What the task asks:
Search the data below, and report every line in which "tick" occurs.

Data in this exercise:
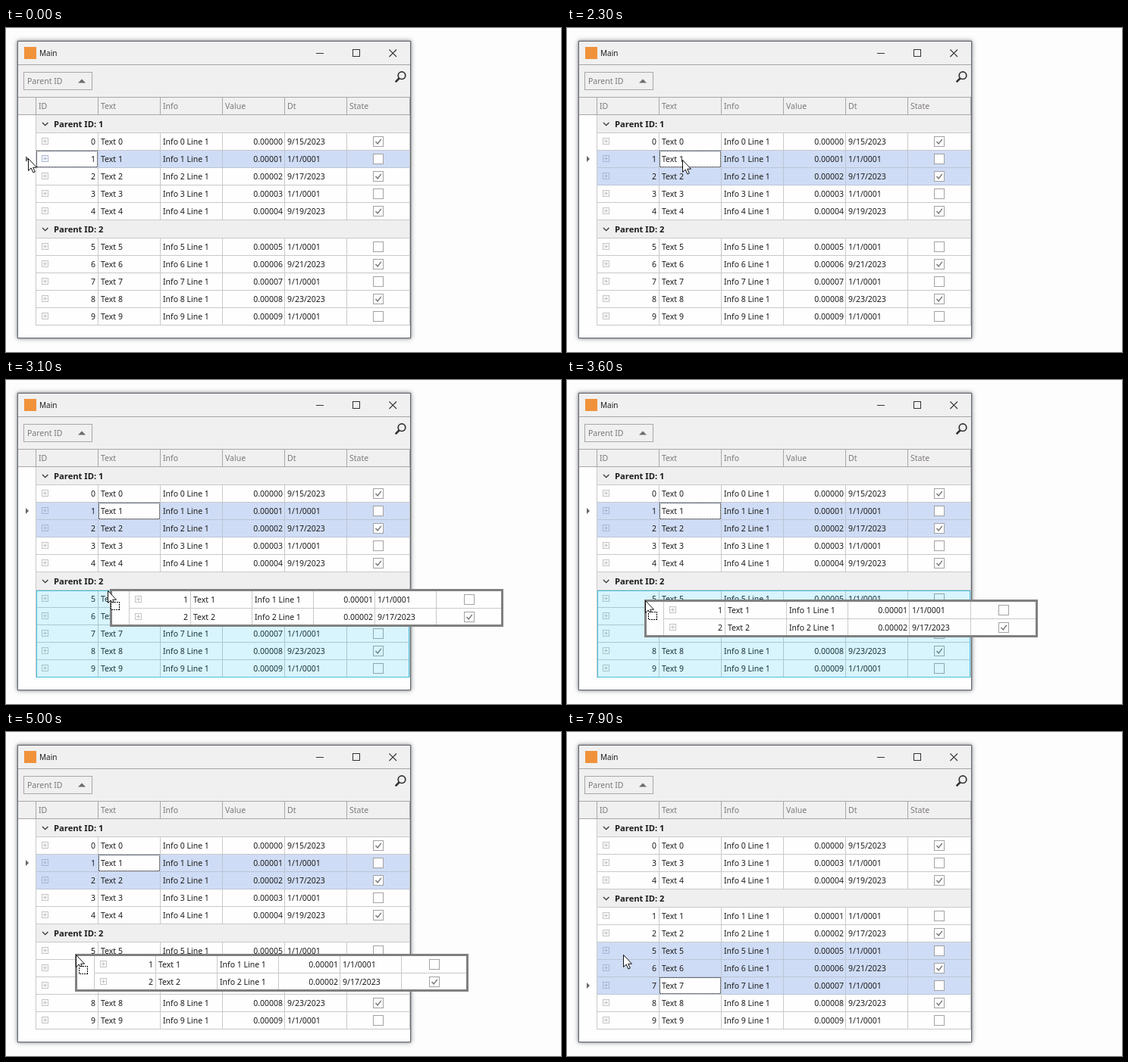
An HTML page that plays this animation: 732x428 px, repeating every 8 s.

```html
<!DOCTYPE html>
<html lang="en">
<head>
<meta charset="utf-8">
<title>Grid row drag and drop</title>
<style>
  html, body { margin: 0; width: 100%; height: 100%; overflow: hidden; background: #fdfdfd; }
  svg { display: block; width: 732px; height: 428px; }
  text { font: 10.5px "Noto Sans", "Open Sans", sans-serif; fill: #1c1c1c; white-space: pre; }
  rect, .line { shape-rendering: crispEdges; }
  .window { filter: drop-shadow(0 0 1px rgba(40, 45, 55, .5)) drop-shadow(0 0 3px rgba(40, 45, 55, .5)); }
  .panel { fill: #f0f0f0; }
  .edge { fill: none; stroke: #666a70; }
  .line { stroke: #c9c9c9; fill: none; }
  .rule { stroke: #a9a6a9; fill: none; }
  .muted { fill: #7d787d; }
  .title { font-size: 10px; }
  .group text { font-size: 11.2px; font-weight: 700; }
  .group rect { fill: #f0eff0; }
  .glyph { fill: none; stroke: #333; }
  .back { fill: #fefefe; }
  .plus { stroke: #c4c4c4; }
  .selected .back { fill: #cfdcf5; }
  .selected .line { stroke: #bcc5d6; }
  .selected .plus { stroke: #a9b6d2; }
  .box { fill: #fefefe; stroke: #a3a3a3; }
  .tick { fill: none; stroke: #777; stroke-width: 1.5; }
  .focus { fill: #fefefe; stroke: #000; stroke-dasharray: 1 1; stroke-dashoffset: .5; }
  .target { fill: #00bef0; fill-opacity: .15; stroke: #45c1de; }
  .frame { fill: none; stroke: #808080; stroke-width: 3; }
</style>
</head>
<body>
<svg viewBox="0 0 732 428" xmlns="http://www.w3.org/2000/svg">
  <g class="window"><rect class="panel" x="15" y="17" width="519" height="393"/></g>
  <rect class="back" x="16" y="115" width="517" height="294"/>
  <rect x="24" y="25" width="16" height="16" fill="#f0923a"/>
  <text class="title" x="44" y="37">Main</text>
  <path class="glyph" shape-rendering="crispEdges" d="M409 33.5h10M457.5 28.5h9v9h-9z"/>
  <path class="glyph" stroke-width="1.2" d="M505.5 28.5l9.500 9.500m0-9.500l-9.500 9.500"/>
  <rect class="rule" x="23.5" y="58.5" width="90" height="23"/>
  <text class="muted" x="28" y="74">Parent ID</text>
  <path d="M95 72.5l5-5 5 5z" fill="#6c6c6c"/>
  <g class="glyph">
    <circle cx="522" cy="62.700" r="4.800" stroke-width="1.700"/>
    <path d="M518.500 66.500l-4.800 4.800" stroke-width="2.600"/>
  </g>
  <path class="line rule" d="M16 48.5h517M16 91.5h517M16 114.5h517M532.5 92v22"/>
  <g id="head"></g>
  <g id="grid"></g>
  <path class="line" d="M39.5 115V393M532.5 115V393"/>
  <rect class="edge" x="15.5" y="17.5" width="518" height="392"/>
  <path id="marker" d="M26-4l4 4-4 4z" fill="#666"/>
  <rect id="target" class="target" x="40.5" y="278.5" width="491" height="114"/>
  <g id="ghost"><rect class="back" width="519" height="50"/></g>
  <g id="cursor">
    <path d="M.5 .5V16.5L4.200 13 6.900 19 9.300 18 6.700 12.200H11.5Z" fill="#fff" stroke="#111"/>
    <rect id="carry" x="4.5" y="15.5" width="11" height="10" rx="1" fill="#fff" stroke="#000" stroke-width="1.300" stroke-dasharray="2 1"/>
  </g>
</svg>
<script>
const LOOP = 8000, STEP = 100, ROW = 23;
const $ = id => document.getElementById(id);

function add(parent, tag, attrs, text) {
  const node = document.createElementNS('http://www.w3.org/2000/svg', tag);
  for (const key in attrs) node.setAttribute(key, attrs[key]);
  if (text !== undefined) node.textContent = text;
  return parent.appendChild(node);
}
const label = (parent, x, y, text, anchor = 'start') =>
  add(parent, 'text', { x, y, 'text-anchor': anchor }, text);
const place = (node, x, y) => node.setAttribute('transform', `translate(${x} ${y})`);
const show = (node, on) => { node.style.display = on ? '' : 'none'; };

// One data row; left is the first column line, pitch the column width.
function addRow(parent, id, left, pitch, right) {
  const g = add(parent, 'g', {});
  const col = k => left + pitch * k;
  add(g, 'rect', { class: 'back', x: left + 1, width: right - left, height: 22 });
  let lines = `M${left} 22.5H${right}`;
  for (let k = 0; k < 6; k++) lines += `M${col(k) + .5} 0v22`;
  add(g, 'path', { class: 'line', d: lines });
  const focus = add(g, 'rect', { class: 'focus', y: .5, width: pitch - 2, height: 21 });
  show(focus, false);
  add(g, 'path', { class: 'line plus', d: `M${left + 8.5} 6.5h8v8h-8zM${left + 10} 10.5h5m-2.5 -2.5v5` });
  label(g, col(1) - 3, 15, id, 'end');
  label(g, col(1) + 4, 15, `Text ${id}`);
  label(g, col(2) + 4, 15, `Info ${id} Line 1`);
  label(g, col(4) - 2, 15, `0.0000${id}`, 'end');
  label(g, col(4) + 4, 15, id % 2 ? '1/1/0001' : `9/${15 + id}/2023`);
  const x = Math.round((col(5) + right) / 2) - 7;
  add(g, 'rect', { class: 'box', x: x + .5, y: 4.5, width: 13, height: 13 });
  if (id % 2 === 0) add(g, 'path', { class: 'tick', d: `M${x + 3.5} 11l2.7 2.9 4.6 -6` });
  return { g, focus, col };
}

function addGroup(id) {
  const g = add($('grid'), 'g', { class: 'group' });
  add(g, 'rect', { x: 40, width: 492, height: ROW });
  add(g, 'path', { class: 'line', d: 'M40 23.5H532' });
  add(g, 'path', { class: 'glyph', 'stroke-width': 1.3, d: 'M48 10l3.7 3.7 3.7 -3.7' });
  label(g, 63, 16, `Parent ID: ${id}`);
  return g;
}

['ID', 'Text', 'Info', 'Value', 'Dt', 'State'].forEach((name, k) => {
  const x = 39 + 82 * k;
  add($('head'), 'path', { class: 'line rule', d: `M${x + .5} 92v22` });
  label($('head'), x + 4, 107, name).setAttribute('class', 'muted');
});

const groups = [addGroup(1), addGroup(2)];
const rows = Array.from({ length: 10 }, (_, id) => addRow($('grid'), id, 39, 82, 532));
[1, 2].forEach((id, k) => place(addRow($('ghost'), id, 25, 81, 518).g, 0, 3 + ROW * k));
add($('ghost'), 'rect', { class: 'frame', x: 1.5, y: 1.5, width: 516, height: 47 });

const clicks = [
  { at: 0, picked: [1], row: 1, col: 0 },
  { at: 1200, picked: [1, 2], row: 2, col: 0 },
  { at: 2200, picked: [1, 2], row: 1, col: 1 },
  { at: 6600, picked: [5], row: 5, col: 1 },
  { at: 7400, picked: [5, 6, 7], row: 7, col: 1 }
];
const drag = { from: 2400, over: 3000, out: 5000, drop: 5100, release: 5800 };

// Pointer moves: start, end, x, y
const moves = [
  [0, 200, 27, 172], [400, 900, 28, 196], [1400, 2000, 152, 174],
  [2300, 2500, 160, 196], [2500, 2700, 155, 251], [2700, 2800, 153, 257],
  [2800, 3000, 138, 277], [3000, 3500, 103, 291], [3600, 4000, 92, 294],
  [5700, 6300, 33, 294], [6500, 7200, 33, 332], [7500, 7900, 74, 294]
];

function pointer(t) {
  let x = 29, y = 172;
  for (const [from, to, toX, toY] of moves) {
    const u = Math.min(1, Math.max(0, (t - from) / (to - from)));
    const f = u * u * (3 - 2 * u);
    x += (toX - x) * f;
    y += (toY - y) * f;
  }
  return [Math.round(x), Math.round(y)];
}

function layout(dropped) {
  const moved = id => id === 1 || id === 2;
  const inSecond = id => id > 4 || (dropped && moved(id));
  let y = 115;
  groups.forEach((group, k) => {
    place(group, 0, y);
    y += ROW + 1;
    rows.forEach((row, id) => {
      if (inSecond(id) !== (k === 1)) return;
      place(row.g, 0, row.y = y);
      y += ROW;
    });
  });
}

function draw(t) {
  layout(t >= drag.drop);
  const now = clicks.filter(c => c.at <= t).pop();
  rows.forEach((row, id) => {
    row.g.setAttribute('class', now.picked.includes(id) ? 'selected' : '');
    row.focus.setAttribute('x', row.col(now.col) + 1.5);
    show(row.focus, id === now.row);
  });
  place($('marker'), 0, rows[now.row].y + 11);
  show($('target'), t >= drag.over && t < drag.out);
  show($('ghost'), t >= drag.from && t < drag.drop);
  show($('carry'), t >= drag.from && t < drag.release);
  // The dragged rows trail the pointer by one step.
  const [x, y] = pointer(t - STEP);
  place($('ghost'), x - 1, y - 1);
  place($('cursor'), ...pointer(t));
}

const start = performance.now();
let last = -1;
function tick() {
  const t = Math.floor((performance.now() - start) % LOOP / STEP) * STEP;
  if (t !== last) draw(last = t);
  requestAnimationFrame(tick);
}
tick();
</script>
</body>
</html>
```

Your response:
  .tick { fill: none; stroke: #777; stroke-width: 1.5; }
  if (id % 2 === 0) add(g, 'path', { class: 'tick', d: `M${x + 3.5} 11l2.7 2.9 4.6 -6` });
function tick() {
  requestAnimationFrame(tick);
tick();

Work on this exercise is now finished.